James R: Just what I've been waiting for: a chance to get back onboard with Daredevil! I loved Bendis' and then Brubaker's run with ol' hornhead, and felt that the wheels came off in spectacular fashion under Andy Diggle's tenure on the book. I'm not usually a fan of a book being nixed and then relaunched, but after the whole 'Matt Murdock runs The Hand'! nonsense, I think a clean slate was definitely in order. At what a clean slate it is - Marvel have wisely employed Mark Waid on writing duties, and the last time he was asked to reenergize a Marvel title, he smashed it out the park on Fantastic Four. Waid has an excellent grasp on what makes characters tick, and I'm excited to see what he can bring to Daredevil along with the art team of Rivera and Martin. You don't need radar senses to know that this book could be something special.
DC RETROACTIVE: WONDER WOMAN - THE '70S #1
Writer: Dennis O'Neil
Art: J. Bone
Rob N: If you’ve been reading this blog for a few years now, like the loyal reader we hope you are, you may recall I wrote a short article appreciation on the subject of a reasonably obscure period of Wonder Woman continuity in the early ‘70s, a period I called ‘The Emma Peel Years’. This was when DC controversially gave their line of superhero books a radical makeover in order to compete with the more progressive style of the Marvel titles. Wonder Woman was the recipient of one of the more extreme changes when she lost her superpowers for a time and became a Modesty Blaise/Emma Peel action hero. The early ‘70s was a creative high point for DC and now, forty years on, they’ve decided to celebrate that brief period with a series of one-shots recreating the flavour and style of their best titles back then.
RED WING #1
Writer: Jonathan Hickman
Art: Nick Pitarra & Rachelle Rosenberg
Stewart R: Mr Hickman has quickly established himself as one of the best ‘big thinking’ comic creators working today with broad and intelligent work seen in Secret Warriors, Fantastic Four and S.H.I.E.L.D. Now he’s returning to creator-owned territory with a sci-fi war story that crosses both frontlines and timelines as the fighter pilots of the future have to master their machines and the ability to travel through time to fight the war of the future. There’s not been a great deal of information released about this so far but the pedigree of Hickman’s recent works coupled with a very successful Spring for new properties coming out of Image has to make this a definite entry for my pull-list come July. Plus, you can never have enough sci-fi dogfighting in comics as far as I’m concerned!

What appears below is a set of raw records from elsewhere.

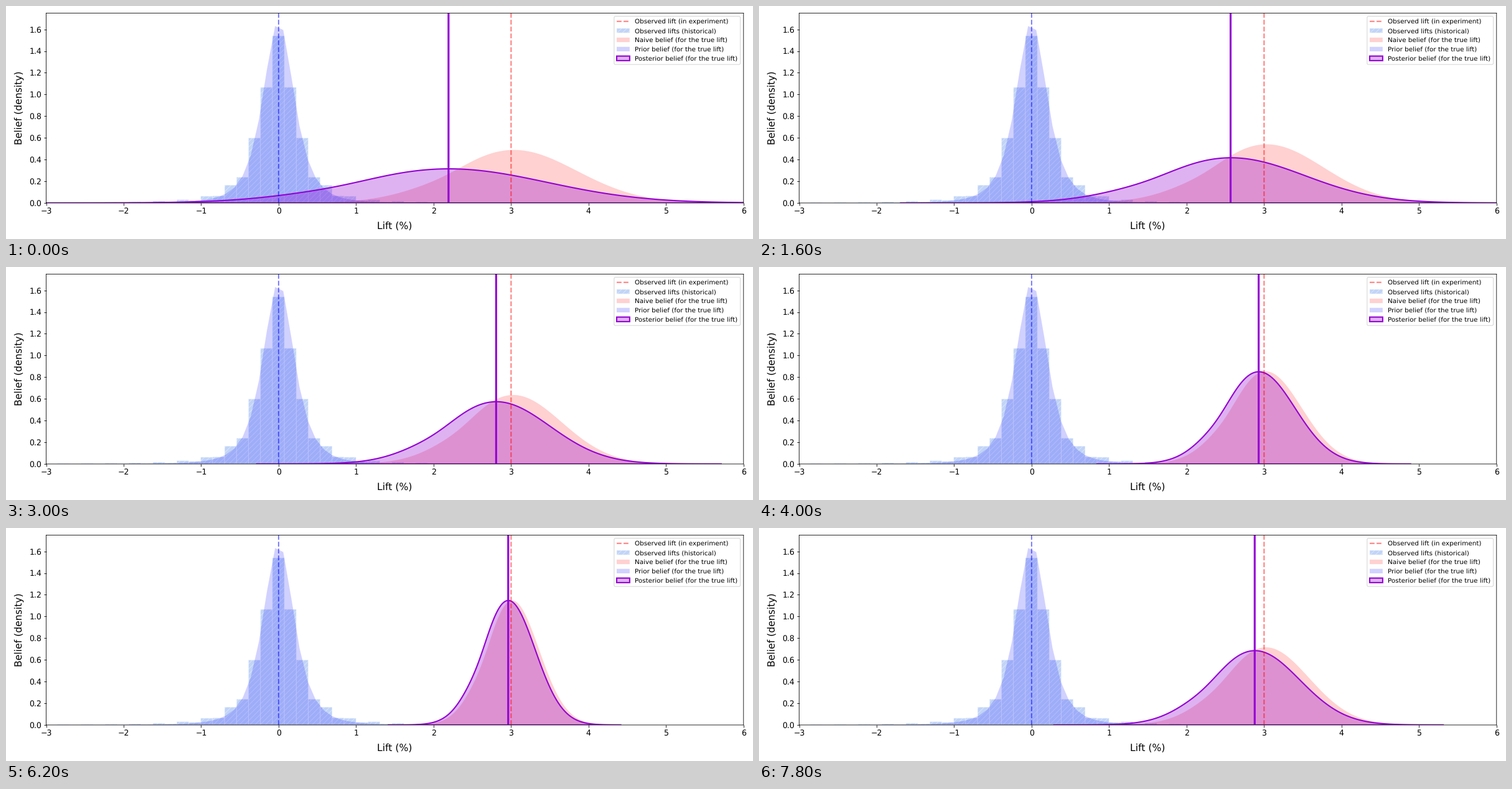
Recreate the animation shown at these times as a matplotlib script. Size 1200 px wide and 375 px high, loop 8 s.

```python
import numpy as np
import matplotlib.pyplot as plt
from matplotlib.animation import FuncAnimation

W, H, DPI = 1200, 375, 75
FRAMES, STEP_MS = 40, 200
TURN = 28          # the sharpest beliefs; the motion then runs backwards
LIFT = 3.0

plt.rcParams["path.snap"] = False
plt.rcParams["text.hinting"] = "none"

# Standardised belief: nearly normal, with a slight shoulder on the left.
Z = np.linspace(-4.45, 4.18, 250)
BELL = np.clip(np.exp(-Z**2 / 2) - 0.04 * np.exp(-((Z + 1.05) / 0.5) ** 2), 0, None)


def sd_of(peak):
    return 1 / (peak * np.sqrt(2 * np.pi))


def outline(center, peak):
    """Closed area between a belief curve and the base line."""
    x = center + Z * sd_of(peak)
    return np.column_stack([np.r_[x[0], x, x[-1]], np.r_[0, peak * BELL, 0]])


def beliefs(step):
    """Naive peak, posterior center and posterior peak."""
    # The naive belief sharpens at a constant rate, first slowly, then fast.
    naive_peak = np.exp(max(-0.715 + 0.0126 * step, -1.337 + 0.059 * step))
    sd = sd_of(naive_peak)
    # The wider it is, the more the prior pulls and flattens the posterior.
    d = sd - 0.347
    pull = np.exp(-3.3 + 4.9 * d + 3.6 * d * d)
    post_peak = naive_peak * (1 - 2.28 * max(sd - 0.42, 0) ** 2)
    return naive_peak, LIFT - pull, post_peak


fig, ax = plt.subplots(figsize=(W / DPI, H / DPI), dpi=DPI)
fig.subplots_adjust(left=64.5 / W, right=1184.8 / W,
                    bottom=1 - 317 / H, top=1 - 11.4 / H)
ax.set_xlim(-3, 6)
ax.set_ylim(0, 1.75)
ax.set_yticks(np.arange(0, 1.7, 0.2))
ax.tick_params(labelsize=12)
fig.text(624.6 / W, 12.9 / H, "Lift (%)", size=15, ha="center", va="bottom")
fig.text(13.6 / W, 1 - 164 / H, "Belief (density)", size=15, rotation=90,
         ha="left", va="center")

# Past lifts: a heavy-tailed histogram whose bins get rougher outwards.
k = np.arange(-19, 13)
rough = 1 + 0.04 * np.abs(k) * (-1.0) ** k
heights = 1.54 * rough * (1 + k**2 / 4.1) ** -1.5
hist = ax.bar(-0.003 + 0.1542 * k, heights, 0.1542, color="cornflowerblue",
              edgecolor="white", hatch="///", alpha=0.4,
              label="Observed lifts (historical)")

grid = -0.045 + 0.105 * np.arange(-40, 60)
prior = ax.fill_between(grid, 1.68 * (1 + (grid / 0.212) ** 2 / 3) ** -2,
                        color="blue", alpha=0.18, lw=0,
                        label="Prior belief (for the true lift)")

naive = ax.fill([0, 1, 1], [0, 0, 1], fc="red", ec="none", alpha=0.18,
                label="Naive belief (for the true lift)")[0]
post = ax.fill([0, 1, 1], [0, 0, 1], fc=("darkviolet", 0.3), ec="darkviolet",
               lw=2, label="Posterior belief (for the true lift)")[0]

ax.axvline(0, color="blue", alpha=0.5, ls="--", lw=2)
observed = ax.axvline(LIFT, color="red", alpha=0.5, ls="--", lw=2,
                      label="Observed lift (in experiment)")
post_line = ax.axvline(LIFT, color="darkviolet", lw=3)

ax.legend(handles=[observed, hist, naive, prior, post], loc="upper right",
          fontsize=10)


def draw(i):
    naive_peak, center, post_peak = beliefs(min(i, 2 * TURN - i))
    naive.set_xy(outline(LIFT + 0.016 / naive_peak, naive_peak))
    post.set_xy(outline(center, post_peak))
    post_line.set_xdata([center, center])
    return naive, post, post_line


anim = FuncAnimation(fig, draw, frames=FRAMES, init_func=lambda: draw(0),
                     interval=STEP_MS, repeat=True, repeat_delay=0)
plt.show()
```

SUPERGODS: WHAT SUN GODS CAN TEACH US ABOUT BEING HUMAN HC
Writer: Grant Morrison
Spiegel & Grau $26.00
James R: As I've said so many times on this blog, Grant Morrison is the quintessential 'Marmite' comics writer, seemingly loved and loathed in equal measure. I make no secret of my admiration of the guy, and I'm certainly looking forward to this prose book. To quote the official synopsis: *Ahem* "Through (superheroes) we tell the story of ourselves, our troubled history, and our starry aspirations. In this exhilarating work of a lifetime, Morrison draws on art, science, mythology, and his own astonishing journeys through this shadow universe to provide the first true history of the superhero." At the group meeting, my co-contributors scoffed at this book, but for a proper quasi-pretentious philosophy teacher such as myself, this looks brilliant. Hopefully Morrison's insights will be as rewarding as his inventiveness can be in his comics.